_Aim of the exercise_
Please filter the listing for the string "start" and copy each matching line.
* * * * * * * * *
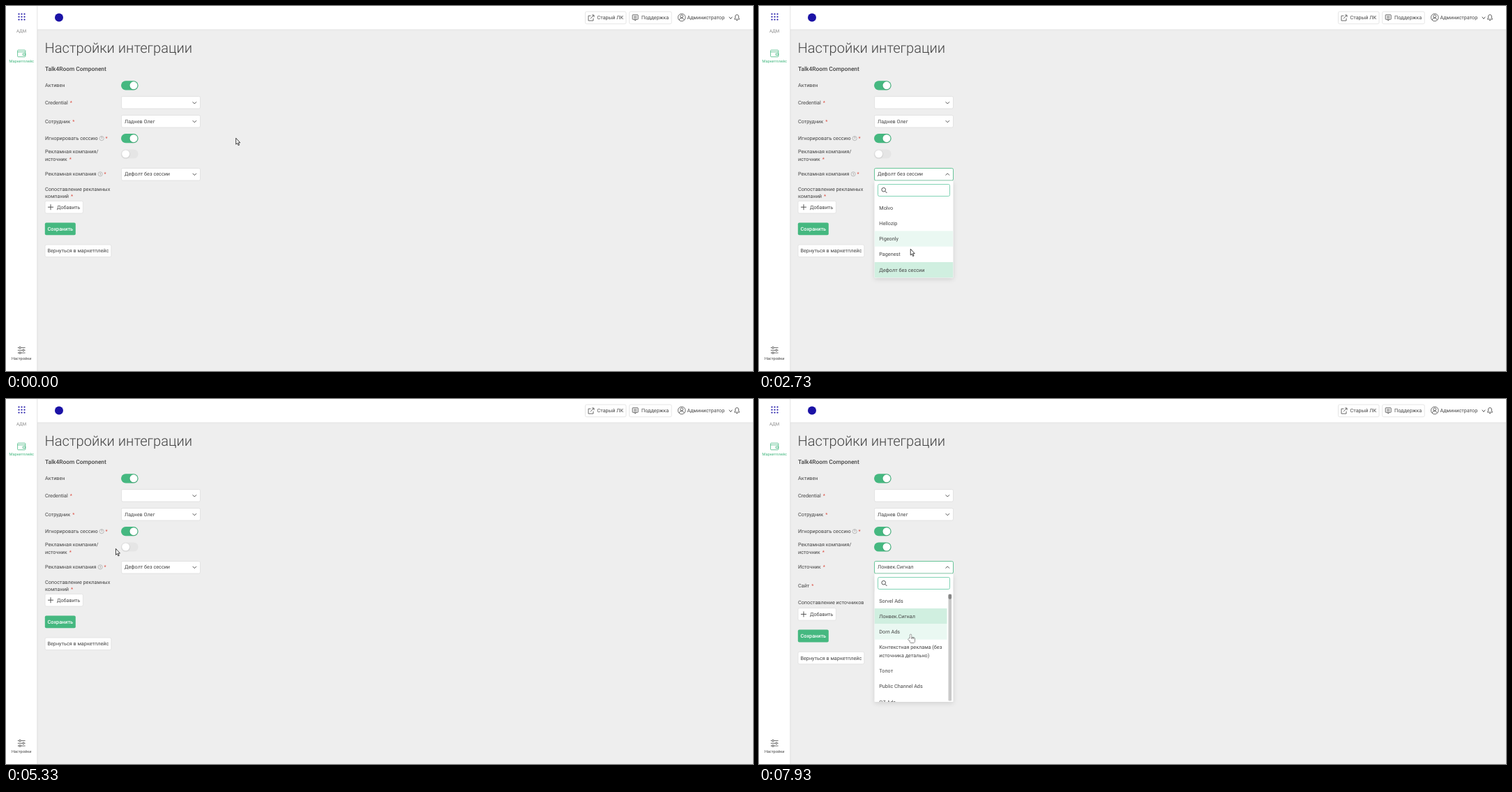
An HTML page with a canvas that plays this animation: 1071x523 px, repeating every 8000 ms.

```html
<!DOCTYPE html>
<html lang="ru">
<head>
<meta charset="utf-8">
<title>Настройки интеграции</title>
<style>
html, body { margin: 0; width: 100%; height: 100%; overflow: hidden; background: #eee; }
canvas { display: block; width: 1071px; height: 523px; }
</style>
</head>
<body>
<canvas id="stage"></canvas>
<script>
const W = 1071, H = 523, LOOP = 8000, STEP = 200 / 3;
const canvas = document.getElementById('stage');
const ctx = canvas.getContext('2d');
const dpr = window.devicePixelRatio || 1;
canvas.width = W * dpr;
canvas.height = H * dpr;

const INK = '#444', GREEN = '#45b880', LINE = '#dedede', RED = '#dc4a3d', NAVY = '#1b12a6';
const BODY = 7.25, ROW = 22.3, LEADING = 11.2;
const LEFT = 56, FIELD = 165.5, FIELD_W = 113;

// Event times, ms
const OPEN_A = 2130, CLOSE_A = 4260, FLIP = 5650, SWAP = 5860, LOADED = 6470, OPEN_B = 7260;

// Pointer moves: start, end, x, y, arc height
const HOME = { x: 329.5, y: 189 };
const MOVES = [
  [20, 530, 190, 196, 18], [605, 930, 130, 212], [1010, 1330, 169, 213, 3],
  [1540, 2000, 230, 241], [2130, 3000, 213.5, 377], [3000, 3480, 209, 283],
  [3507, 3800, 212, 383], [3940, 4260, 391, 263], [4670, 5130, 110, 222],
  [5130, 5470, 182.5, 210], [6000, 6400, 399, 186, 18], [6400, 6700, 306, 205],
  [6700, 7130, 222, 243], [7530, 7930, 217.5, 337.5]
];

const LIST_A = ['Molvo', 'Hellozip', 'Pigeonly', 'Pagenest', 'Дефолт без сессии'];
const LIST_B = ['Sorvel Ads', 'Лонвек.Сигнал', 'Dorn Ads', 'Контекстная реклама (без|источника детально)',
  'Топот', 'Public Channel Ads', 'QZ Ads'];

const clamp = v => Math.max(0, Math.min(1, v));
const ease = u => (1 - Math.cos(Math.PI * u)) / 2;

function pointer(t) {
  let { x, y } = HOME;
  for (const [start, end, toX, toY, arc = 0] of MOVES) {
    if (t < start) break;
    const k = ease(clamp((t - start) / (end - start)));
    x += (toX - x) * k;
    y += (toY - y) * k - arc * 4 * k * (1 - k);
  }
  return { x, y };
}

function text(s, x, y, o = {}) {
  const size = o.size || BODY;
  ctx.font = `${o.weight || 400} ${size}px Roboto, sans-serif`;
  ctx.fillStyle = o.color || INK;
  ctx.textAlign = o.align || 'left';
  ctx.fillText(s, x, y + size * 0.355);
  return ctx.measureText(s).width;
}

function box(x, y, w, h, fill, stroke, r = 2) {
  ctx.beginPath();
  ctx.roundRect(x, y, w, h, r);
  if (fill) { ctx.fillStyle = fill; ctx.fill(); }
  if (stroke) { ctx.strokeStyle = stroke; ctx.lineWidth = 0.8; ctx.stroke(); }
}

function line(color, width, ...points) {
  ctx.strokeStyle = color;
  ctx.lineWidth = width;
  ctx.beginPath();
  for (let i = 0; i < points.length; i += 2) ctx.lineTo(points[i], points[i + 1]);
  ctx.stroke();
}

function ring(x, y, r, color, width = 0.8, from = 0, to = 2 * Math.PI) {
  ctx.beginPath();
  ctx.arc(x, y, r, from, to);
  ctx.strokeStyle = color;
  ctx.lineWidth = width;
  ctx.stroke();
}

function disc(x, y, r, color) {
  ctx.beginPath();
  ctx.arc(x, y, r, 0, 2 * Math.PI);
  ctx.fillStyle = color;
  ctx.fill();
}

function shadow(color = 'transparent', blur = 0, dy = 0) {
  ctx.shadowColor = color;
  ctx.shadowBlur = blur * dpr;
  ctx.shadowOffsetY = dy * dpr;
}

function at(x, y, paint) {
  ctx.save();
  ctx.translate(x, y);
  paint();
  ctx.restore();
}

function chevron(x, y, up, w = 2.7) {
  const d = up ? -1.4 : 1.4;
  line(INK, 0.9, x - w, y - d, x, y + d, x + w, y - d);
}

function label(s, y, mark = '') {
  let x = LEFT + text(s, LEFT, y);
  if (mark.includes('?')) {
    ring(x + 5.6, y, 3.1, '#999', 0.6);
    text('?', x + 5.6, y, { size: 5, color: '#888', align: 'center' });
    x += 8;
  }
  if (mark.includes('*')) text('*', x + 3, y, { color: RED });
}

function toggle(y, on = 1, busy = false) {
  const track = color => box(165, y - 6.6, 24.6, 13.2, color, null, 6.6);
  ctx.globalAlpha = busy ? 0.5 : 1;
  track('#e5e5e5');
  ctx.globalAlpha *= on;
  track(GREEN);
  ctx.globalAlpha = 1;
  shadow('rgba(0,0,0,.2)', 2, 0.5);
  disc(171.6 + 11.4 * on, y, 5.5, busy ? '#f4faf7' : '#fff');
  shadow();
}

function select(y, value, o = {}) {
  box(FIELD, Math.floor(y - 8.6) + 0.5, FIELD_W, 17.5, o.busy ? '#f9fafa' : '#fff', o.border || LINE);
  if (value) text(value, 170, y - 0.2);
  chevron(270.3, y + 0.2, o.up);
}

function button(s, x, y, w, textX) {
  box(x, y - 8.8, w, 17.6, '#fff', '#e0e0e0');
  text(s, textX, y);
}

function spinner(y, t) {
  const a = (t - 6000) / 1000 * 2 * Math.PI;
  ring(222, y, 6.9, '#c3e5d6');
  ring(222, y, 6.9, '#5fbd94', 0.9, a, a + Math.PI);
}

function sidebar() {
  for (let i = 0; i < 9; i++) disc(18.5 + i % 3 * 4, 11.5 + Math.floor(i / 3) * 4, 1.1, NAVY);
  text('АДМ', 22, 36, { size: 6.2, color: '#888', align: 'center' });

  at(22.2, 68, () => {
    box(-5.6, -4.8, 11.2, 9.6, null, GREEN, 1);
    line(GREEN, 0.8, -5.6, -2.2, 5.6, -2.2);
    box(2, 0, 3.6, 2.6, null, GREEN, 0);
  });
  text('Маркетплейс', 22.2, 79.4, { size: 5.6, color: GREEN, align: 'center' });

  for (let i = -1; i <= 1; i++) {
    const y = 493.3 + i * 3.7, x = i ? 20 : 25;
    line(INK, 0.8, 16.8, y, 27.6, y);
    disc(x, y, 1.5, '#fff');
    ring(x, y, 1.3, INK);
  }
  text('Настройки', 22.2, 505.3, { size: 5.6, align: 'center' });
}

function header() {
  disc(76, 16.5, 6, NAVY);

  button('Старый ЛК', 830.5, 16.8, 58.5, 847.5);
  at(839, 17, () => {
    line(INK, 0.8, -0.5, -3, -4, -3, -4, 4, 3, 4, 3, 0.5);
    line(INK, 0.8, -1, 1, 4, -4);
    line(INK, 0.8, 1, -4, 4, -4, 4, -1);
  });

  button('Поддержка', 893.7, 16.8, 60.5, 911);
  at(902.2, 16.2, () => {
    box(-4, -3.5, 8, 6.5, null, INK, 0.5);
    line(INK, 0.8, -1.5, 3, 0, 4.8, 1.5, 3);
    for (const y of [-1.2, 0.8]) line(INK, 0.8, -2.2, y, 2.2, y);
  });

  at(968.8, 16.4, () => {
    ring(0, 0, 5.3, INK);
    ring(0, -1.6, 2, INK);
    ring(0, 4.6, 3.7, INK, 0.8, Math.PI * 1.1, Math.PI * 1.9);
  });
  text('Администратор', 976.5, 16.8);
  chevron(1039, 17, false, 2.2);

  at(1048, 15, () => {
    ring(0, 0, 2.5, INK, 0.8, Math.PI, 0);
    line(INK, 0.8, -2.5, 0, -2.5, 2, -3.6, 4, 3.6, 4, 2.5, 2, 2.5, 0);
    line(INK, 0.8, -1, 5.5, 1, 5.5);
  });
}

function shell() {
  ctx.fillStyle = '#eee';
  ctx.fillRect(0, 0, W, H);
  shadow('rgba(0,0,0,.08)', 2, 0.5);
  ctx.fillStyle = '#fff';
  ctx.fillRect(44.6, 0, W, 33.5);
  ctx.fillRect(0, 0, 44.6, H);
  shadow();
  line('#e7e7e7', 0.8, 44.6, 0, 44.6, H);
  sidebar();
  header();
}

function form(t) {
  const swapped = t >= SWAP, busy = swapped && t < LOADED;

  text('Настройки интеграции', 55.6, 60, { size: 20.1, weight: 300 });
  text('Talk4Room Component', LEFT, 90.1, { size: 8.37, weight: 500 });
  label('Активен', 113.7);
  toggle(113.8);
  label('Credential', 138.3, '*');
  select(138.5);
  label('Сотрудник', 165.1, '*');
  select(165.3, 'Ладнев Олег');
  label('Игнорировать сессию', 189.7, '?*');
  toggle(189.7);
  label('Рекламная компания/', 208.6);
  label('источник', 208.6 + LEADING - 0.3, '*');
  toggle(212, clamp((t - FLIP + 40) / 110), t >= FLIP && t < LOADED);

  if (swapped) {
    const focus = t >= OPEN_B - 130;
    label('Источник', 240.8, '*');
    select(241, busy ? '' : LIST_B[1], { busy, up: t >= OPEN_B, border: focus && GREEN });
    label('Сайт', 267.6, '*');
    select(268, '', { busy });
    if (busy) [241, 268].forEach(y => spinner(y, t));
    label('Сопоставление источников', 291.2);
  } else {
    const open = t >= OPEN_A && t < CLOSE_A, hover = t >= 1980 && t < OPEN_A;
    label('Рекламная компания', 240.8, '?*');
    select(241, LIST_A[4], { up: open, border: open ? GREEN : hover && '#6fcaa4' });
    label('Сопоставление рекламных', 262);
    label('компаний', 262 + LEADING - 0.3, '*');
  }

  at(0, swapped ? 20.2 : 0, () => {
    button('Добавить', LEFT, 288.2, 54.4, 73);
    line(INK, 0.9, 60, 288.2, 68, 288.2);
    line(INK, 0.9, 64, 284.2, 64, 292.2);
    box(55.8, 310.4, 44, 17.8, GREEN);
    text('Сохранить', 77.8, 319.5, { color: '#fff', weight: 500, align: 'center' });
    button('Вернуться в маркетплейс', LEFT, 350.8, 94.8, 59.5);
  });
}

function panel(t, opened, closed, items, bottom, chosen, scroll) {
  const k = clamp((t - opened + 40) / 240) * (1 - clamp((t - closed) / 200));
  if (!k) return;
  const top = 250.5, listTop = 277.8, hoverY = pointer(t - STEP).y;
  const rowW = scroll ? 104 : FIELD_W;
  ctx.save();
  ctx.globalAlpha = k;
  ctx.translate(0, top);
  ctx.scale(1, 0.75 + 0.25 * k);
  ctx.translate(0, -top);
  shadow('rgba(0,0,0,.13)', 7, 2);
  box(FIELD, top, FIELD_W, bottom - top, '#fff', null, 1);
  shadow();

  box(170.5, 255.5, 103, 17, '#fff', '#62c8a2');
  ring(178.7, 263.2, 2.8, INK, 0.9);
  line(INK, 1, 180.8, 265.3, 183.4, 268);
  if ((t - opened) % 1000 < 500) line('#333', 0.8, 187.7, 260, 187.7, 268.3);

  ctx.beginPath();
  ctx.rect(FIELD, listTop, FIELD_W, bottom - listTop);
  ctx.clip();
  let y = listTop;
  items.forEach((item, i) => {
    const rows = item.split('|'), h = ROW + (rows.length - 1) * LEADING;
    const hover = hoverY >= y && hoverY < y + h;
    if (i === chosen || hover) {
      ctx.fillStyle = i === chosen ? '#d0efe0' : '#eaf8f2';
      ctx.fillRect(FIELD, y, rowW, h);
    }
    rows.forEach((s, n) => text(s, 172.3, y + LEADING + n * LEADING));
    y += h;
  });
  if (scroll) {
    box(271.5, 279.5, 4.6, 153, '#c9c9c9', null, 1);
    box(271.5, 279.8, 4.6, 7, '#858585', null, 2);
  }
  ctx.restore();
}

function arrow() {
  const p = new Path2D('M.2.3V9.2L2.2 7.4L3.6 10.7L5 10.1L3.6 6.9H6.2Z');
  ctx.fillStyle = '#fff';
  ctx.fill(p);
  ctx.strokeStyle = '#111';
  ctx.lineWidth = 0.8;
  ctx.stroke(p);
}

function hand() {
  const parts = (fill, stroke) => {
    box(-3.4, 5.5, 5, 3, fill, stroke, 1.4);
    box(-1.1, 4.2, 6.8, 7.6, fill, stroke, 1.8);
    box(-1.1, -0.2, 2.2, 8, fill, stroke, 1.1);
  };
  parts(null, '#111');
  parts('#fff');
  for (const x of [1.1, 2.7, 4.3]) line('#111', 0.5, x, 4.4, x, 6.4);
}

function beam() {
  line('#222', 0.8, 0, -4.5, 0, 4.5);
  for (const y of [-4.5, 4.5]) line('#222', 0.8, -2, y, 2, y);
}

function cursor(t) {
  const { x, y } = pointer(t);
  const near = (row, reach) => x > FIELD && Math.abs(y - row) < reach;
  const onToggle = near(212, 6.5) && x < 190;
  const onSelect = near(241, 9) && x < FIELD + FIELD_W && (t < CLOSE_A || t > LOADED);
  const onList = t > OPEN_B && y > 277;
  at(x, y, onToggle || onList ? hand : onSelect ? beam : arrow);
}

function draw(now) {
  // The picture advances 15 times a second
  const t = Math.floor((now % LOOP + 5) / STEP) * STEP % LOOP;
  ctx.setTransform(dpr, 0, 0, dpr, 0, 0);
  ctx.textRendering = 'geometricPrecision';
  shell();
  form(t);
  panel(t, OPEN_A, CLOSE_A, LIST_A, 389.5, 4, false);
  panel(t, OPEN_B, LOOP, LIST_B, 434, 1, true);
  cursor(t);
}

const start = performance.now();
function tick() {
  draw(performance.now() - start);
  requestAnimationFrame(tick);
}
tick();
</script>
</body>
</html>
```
* * * * * * * * *
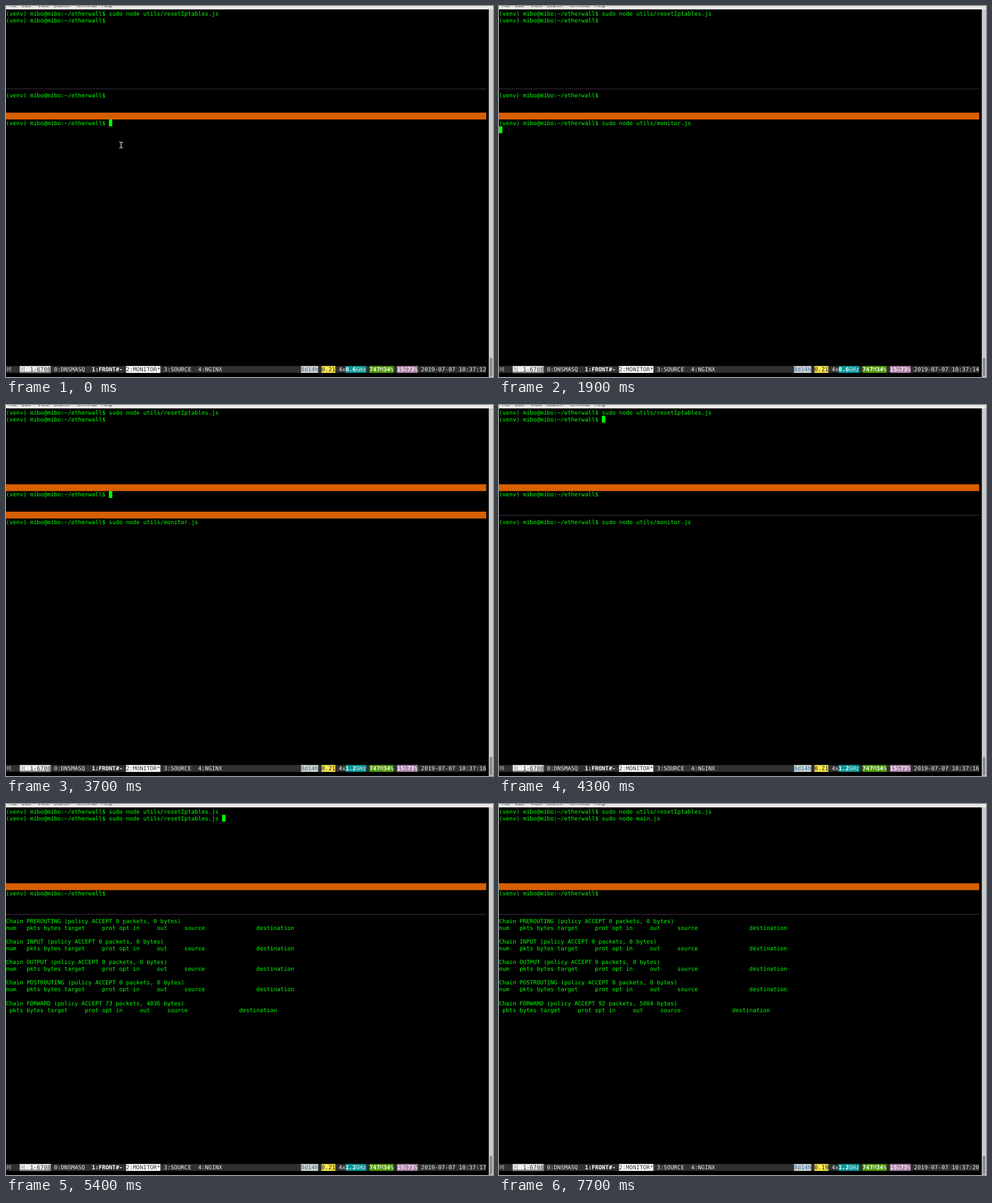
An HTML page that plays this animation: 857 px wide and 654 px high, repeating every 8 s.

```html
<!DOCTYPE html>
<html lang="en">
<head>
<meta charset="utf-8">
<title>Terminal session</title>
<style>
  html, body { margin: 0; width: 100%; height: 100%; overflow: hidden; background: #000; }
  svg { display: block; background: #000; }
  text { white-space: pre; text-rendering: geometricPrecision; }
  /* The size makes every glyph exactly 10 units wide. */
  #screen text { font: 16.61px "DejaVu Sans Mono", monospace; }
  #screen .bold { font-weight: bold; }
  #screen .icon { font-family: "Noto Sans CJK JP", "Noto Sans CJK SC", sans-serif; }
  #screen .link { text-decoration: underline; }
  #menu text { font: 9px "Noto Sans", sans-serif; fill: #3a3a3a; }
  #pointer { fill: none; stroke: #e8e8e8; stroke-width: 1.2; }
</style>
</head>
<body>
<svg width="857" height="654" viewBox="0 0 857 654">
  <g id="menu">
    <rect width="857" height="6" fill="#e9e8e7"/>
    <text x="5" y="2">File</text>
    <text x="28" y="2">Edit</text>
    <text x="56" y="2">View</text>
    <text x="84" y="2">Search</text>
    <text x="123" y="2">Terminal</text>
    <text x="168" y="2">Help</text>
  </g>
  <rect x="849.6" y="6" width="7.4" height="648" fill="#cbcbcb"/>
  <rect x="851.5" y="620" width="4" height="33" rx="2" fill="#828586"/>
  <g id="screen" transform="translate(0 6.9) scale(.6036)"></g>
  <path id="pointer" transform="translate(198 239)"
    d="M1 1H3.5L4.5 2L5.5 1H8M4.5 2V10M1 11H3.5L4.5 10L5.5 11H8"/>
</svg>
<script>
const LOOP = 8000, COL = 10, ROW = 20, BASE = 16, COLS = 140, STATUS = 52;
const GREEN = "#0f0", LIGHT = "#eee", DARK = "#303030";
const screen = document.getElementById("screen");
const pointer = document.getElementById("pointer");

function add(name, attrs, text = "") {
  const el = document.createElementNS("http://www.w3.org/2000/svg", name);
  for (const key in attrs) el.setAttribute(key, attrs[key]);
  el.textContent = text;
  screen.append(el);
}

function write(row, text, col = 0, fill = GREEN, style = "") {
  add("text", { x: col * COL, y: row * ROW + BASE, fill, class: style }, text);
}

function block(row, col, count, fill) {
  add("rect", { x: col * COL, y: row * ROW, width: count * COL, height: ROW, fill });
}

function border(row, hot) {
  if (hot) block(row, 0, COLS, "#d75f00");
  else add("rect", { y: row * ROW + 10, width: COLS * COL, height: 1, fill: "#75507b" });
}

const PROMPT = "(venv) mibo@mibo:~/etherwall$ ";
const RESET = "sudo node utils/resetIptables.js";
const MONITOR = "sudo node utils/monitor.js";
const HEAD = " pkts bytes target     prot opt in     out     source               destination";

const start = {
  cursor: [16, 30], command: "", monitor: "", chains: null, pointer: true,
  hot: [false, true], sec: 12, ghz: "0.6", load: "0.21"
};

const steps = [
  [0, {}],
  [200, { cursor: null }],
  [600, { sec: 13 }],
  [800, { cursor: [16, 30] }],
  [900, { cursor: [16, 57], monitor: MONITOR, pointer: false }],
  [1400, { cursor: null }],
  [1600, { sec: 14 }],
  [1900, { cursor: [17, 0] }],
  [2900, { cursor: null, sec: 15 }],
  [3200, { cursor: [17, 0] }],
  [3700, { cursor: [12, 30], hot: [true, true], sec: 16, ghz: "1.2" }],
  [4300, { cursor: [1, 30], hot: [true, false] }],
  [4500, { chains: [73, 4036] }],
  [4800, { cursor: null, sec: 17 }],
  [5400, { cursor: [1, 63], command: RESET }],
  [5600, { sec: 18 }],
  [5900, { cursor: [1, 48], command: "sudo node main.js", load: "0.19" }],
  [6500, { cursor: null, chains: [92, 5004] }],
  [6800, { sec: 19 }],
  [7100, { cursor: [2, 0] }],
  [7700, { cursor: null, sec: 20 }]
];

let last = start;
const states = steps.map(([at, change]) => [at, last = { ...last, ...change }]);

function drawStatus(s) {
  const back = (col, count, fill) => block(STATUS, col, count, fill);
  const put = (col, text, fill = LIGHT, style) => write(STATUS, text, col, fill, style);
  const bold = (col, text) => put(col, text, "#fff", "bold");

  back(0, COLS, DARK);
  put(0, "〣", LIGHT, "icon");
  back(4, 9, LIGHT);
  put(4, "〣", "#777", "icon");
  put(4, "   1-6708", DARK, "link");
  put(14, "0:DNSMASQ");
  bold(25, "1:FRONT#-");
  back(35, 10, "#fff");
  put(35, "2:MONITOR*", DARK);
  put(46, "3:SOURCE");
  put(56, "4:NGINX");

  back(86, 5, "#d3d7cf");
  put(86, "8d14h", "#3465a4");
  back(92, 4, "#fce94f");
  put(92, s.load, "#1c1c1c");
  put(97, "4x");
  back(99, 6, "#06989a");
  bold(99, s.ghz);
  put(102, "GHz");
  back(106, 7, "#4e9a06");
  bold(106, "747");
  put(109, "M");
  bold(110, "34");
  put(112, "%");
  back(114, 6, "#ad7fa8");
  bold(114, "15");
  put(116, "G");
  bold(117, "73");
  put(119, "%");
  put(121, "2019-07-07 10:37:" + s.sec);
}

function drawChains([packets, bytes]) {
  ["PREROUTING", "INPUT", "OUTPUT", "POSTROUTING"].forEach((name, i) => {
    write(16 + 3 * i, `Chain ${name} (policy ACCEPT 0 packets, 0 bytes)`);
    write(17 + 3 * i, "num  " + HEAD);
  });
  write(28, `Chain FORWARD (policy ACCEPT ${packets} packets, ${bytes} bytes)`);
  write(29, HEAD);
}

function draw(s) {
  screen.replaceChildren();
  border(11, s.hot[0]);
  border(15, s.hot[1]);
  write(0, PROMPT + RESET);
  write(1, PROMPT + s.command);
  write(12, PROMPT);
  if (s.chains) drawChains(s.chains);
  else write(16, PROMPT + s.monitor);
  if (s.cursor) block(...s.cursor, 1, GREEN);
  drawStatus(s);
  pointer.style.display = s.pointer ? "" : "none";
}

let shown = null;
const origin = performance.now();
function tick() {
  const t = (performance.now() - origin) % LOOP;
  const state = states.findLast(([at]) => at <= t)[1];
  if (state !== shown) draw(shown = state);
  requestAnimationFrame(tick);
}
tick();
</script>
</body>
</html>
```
* * * * * * * * *
_Answer area_
// Pointer moves: start, end, x, y, arc height
  for (const [start, end, toX, toY, arc = 0] of MOVES) {
    if (t < start) break;
    const k = ease(clamp((t - start) / (end - start)));
const start = performance.now();
  draw(performance.now() - start);
const start = {
let last = start;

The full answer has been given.